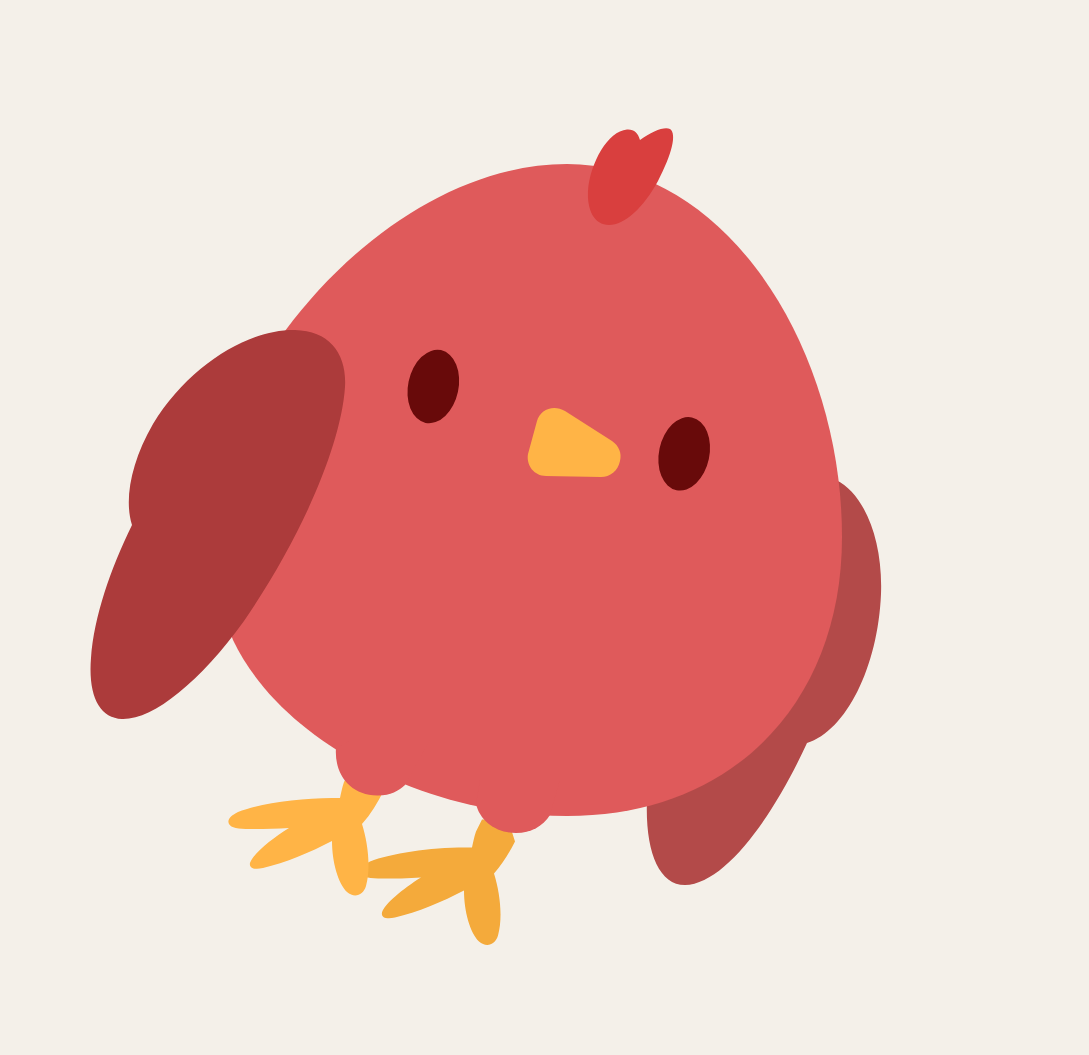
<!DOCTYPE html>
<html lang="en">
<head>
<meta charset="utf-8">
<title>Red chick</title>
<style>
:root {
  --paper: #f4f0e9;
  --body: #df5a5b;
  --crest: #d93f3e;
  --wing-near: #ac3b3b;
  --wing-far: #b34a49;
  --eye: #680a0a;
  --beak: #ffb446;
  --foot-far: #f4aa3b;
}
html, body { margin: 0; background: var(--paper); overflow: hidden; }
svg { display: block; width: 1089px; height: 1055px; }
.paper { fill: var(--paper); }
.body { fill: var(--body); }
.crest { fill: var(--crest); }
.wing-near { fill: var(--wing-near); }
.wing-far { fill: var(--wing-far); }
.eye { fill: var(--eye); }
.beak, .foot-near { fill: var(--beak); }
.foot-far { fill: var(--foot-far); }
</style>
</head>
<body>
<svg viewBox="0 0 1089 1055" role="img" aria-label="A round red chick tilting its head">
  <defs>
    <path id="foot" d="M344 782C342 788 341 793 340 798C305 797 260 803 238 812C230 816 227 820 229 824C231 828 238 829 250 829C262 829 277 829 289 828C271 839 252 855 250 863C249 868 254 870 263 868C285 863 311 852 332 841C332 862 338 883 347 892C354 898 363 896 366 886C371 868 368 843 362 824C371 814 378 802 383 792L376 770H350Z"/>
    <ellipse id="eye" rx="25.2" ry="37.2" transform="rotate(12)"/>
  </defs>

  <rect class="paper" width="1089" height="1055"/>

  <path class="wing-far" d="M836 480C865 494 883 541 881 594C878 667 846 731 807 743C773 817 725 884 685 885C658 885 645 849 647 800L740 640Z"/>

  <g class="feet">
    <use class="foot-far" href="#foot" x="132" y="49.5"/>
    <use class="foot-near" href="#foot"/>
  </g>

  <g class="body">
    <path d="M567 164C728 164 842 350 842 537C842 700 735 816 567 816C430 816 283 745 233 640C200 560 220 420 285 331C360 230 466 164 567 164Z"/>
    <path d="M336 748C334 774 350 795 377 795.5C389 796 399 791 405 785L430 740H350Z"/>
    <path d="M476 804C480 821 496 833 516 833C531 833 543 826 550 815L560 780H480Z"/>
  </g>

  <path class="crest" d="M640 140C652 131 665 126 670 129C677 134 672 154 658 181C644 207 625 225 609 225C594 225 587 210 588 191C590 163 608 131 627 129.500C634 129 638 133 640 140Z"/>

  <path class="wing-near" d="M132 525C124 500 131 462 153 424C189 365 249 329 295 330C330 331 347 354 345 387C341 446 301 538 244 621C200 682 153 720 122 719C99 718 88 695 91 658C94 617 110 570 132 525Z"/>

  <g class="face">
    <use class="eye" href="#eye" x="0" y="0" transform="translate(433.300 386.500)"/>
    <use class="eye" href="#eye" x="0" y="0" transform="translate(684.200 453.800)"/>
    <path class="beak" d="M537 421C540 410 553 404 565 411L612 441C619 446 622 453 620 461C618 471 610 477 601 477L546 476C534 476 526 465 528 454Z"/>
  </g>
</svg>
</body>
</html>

▶ [WORK REQUEST] Beginning with the first line of the records and ending with the line that contains "round red chick", reproduce every line exactly, omitting pictures and adding nothing.

▶ [SOLVED EXERCISE]
<!DOCTYPE html>
<html lang="en">
<head>
<meta charset="utf-8">
<title>Red chick</title>
<style>
:root {
  --paper: #f4f0e9;
  --body: #df5a5b;
  --crest: #d93f3e;
  --wing-near: #ac3b3b;
  --wing-far: #b34a49;
  --eye: #680a0a;
  --beak: #ffb446;
  --foot-far: #f4aa3b;
}
html, body { margin: 0; background: var(--paper); overflow: hidden; }
svg { display: block; width: 1089px; height: 1055px; }
.paper { fill: var(--paper); }
.body { fill: var(--body); }
.crest { fill: var(--crest); }
.wing-near { fill: var(--wing-near); }
.wing-far { fill: var(--wing-far); }
.eye { fill: var(--eye); }
.beak, .foot-near { fill: var(--beak); }
.foot-far { fill: var(--foot-far); }
</style>
</head>
<body>
<svg viewBox="0 0 1089 1055" role="img" aria-label="A round red chick tilting its head">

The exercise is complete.